Landon is taking drama class at school because he figures it’s an easy A. The drama teacher Miss. Garber comes in and starts talking about the annual school play, The Christmas Angel. The play is written by the town’s Baptist minister Hegbert, and his daughter, seventeen-year-old Jamie Sullivan, is chosen to play the angel. This announcement is unsurprising to everyone.
On the advice of his father, a Congressman, Landon runs for student body president, and he wins. Then the school announces its homecoming dance, and the rule is all students in the student government have to attend. Landon tries to get a date, with no success, and his mom says she’ll be happy to go with him if he still needs a date. Landon doesn’t want to go dateless, but he also doesn’t want to take his mom. So, in desperation, he calls up Jamie Sullivan and invites her to the dance. He’s hesitant about doing this, but what other choice does he have? Jamie agrees to go to the dance with Landon, but on the condition that he won’t fall in love with her. Landon assures Jamie that’s not an issue.
Hegbert allows Jamie to go to homecoming, to Landon’s surprise, so he picks Jamie up at her house. Compared to all the other girls at the dance, Jamie is underdressed. Jamie isn’t one to care about appearance, so she always wears her honey-blonde hair in a bun, and she wears a brown cardigan and skirt. For homecoming, Jamie wears a blue skirt and a white blouse.
After homecoming, Jamie calls Landon out of the blue, and asks him to participate in A Christmas Angel. As reluctant as he is, Landon agrees. He’s cast as Tom Thorton, and after the first rehearsal Jamie walks Landon home. This later becomes a routine; each day after rehersal, Landon walks Jamie home, thus the title.
The night of the play, Landon says his line to Jamie, “You’re beautiful,” and he realises he actually means it. Jamie and Landon give each other Christmas gifts; Jamie gives Landon her deceased mom’s Bible, and he gives her a new brown sweater.
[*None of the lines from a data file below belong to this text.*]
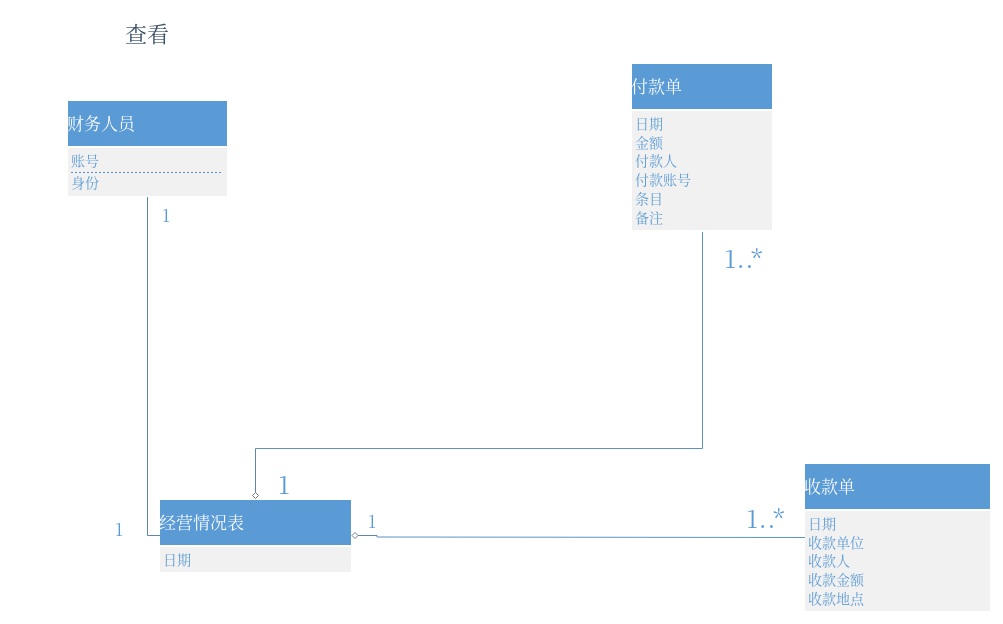
<!DOCTYPE html>
<html lang="zh-CN">
<head>
<meta charset="utf-8">
<title>查看</title>
<style>
:root {
  --paper: #ffffff;
  --head: #5b9bd5;
  --body: #f1f1f1;
  --ink: #5b9bd5;
  --title: #3a4f68;
  --line-blue: #5a94c6;
  --line-slate: #5f86a8;
}
* { box-sizing: border-box; margin: 0; padding: 0; }
html, body { width: 1003px; height: 624px; overflow: hidden; background: var(--paper); }
.diagram {
  position: relative; width: 1003px; height: 624px; overflow: hidden;
  font-family: "Noto Serif CJK SC", "Noto Serif", serif;
  font-weight: 300; color: var(--ink); white-space: nowrap;
}
.title {
  position: absolute; left: 125px; top: 17px;
  font-size: 22px; line-height: 32px; font-weight: 300; color: var(--title);
}
.links { position: absolute; left: 0; top: 0; }
.links polyline { fill: none; stroke-width: 1; }
.links .slate { stroke: var(--line-slate); }
.links .blue { stroke: var(--line-blue); }
.links polygon { fill: var(--paper); stroke: #71808f; stroke-width: 1; }
.entity { position: absolute; display: flex; flex-direction: column; gap: 2px; }
.entity h2 {
  height: 45px; background: var(--head); color: var(--paper);
  font-size: 17px; line-height: 44px; font-weight: 300; text-indent: -1px;
}
.entity ul {
  flex: 1; list-style: none; background: var(--body);
  padding: 3px 3px 0; font-size: 14px; line-height: 18.7px;
}
.staff { left: 68px; top: 101px; width: 159px; height: 95px; }
.staff .key { height: 22px; }
.payment { left: 632px; top: 64px; width: 140px; height: 166px; }
.report { left: 160px; top: 500px; width: 191px; height: 72px; }
.receipt { left: 805px; top: 464px; width: 185px; height: 147px; }
.count { position: absolute; transform: translate(-50%, -50%); font-size: 17px; line-height: 1; }
.count.large { font-size: 24px; }
.count.many { letter-spacing: 1px; }
</style>
</head>
<body>
<main class="diagram">
  <h1 class="title">查看</h1>

  <section class="entity staff">
    <h2>财务人员</h2>
    <ul><li class="key">账号</li><li>身份</li></ul>
  </section>

  <section class="entity payment">
    <h2>付款单</h2>
    <ul><li>日期</li><li>金额</li><li>付款人</li><li>付款账号</li><li>条目</li><li>备注</li></ul>
  </section>

  <section class="entity report">
    <h2>经营情况表</h2>
    <ul><li>日期</li></ul>
  </section>

  <section class="entity receipt">
    <h2>收款单</h2>
    <ul><li>日期</li><li>收款单位</li><li>收款人</li><li>收款金额</li><li>收款地点</li></ul>
  </section>

  <svg class="links" width="1003" height="624" viewBox="0 0 1003 624" aria-hidden="true">
    <polyline class="blue" points="71,172.5 222,172.5" stroke-dasharray="2 2"/>
    <polyline class="slate" points="147.5,197 147.5,535.5 160,535.5"/>
    <polyline class="blue" points="702.5,232 702.5,448.5 255.5,448.5"/>
    <polyline class="slate" points="255.5,448.5 255.5,493"/>
    <polyline class="slate" points="358,535.5 377,535.5 377,537"/>
    <polyline class="blue" points="377,537 805,537.5"/>
    <polygon points="255.5,492.5 258.5,495.5 255.5,498.5 252.5,495.5"/>
    <polygon points="355,532.5 358,535.5 355,538.5 352,535.5"/>
  </svg>

  <span class="count" style="left:166px;top:214px">1</span>
  <span class="count" style="left:119px;top:528px">1</span>
  <span class="count large" style="left:284px;top:484px">1</span>
  <span class="count" style="left:372px;top:520px">1</span>
  <span class="count large many" style="left:744px;top:258px">1..*</span>
  <span class="count large many" style="left:766px;top:518px">1..*</span>
</main>
</body>
</html>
Landon invites Jamie to his house for Christmas, and on New Year’s Eve, they go out to dinner.
A few weeks after New Year’s Eve, Landon says that despite his promise, he’s in love with Jamie. Jamie says he can’t be, and when Landon demands a reason why it’s revealed that Jamie is dying.
Jamie tells Landon she has leukemia and the doctors have given her a year or less. That following Sunday, Hegbert announces it to the church, and on Monday Jamie does not return to school; she’s too weak to return. Though she’s dying, she refuses to stay at the hospital; she says she wants to die at home. Since there’s nothing that can be done for her, the doctors respect her wishes. Landon still wants to do something big for Jamie, so he marries her.
After the wedding chapter, the book flashes back to the present, where at fifty-seven, Landon is still wearing his ring. It’s not specified whether or not Jamie lives; the reader has to make this decision for themselves.
This book was easy to read, and I did cry at parts. If asked what I think happened to Jamie, I would have to say she dies. It’s hard to say, and it’s a sad ending to a wonderful book, and even though the ending is the reader’s choice the title kinda influences the belief that Jamie dies.
I hope you liked this review and my next review will be written on February 18th.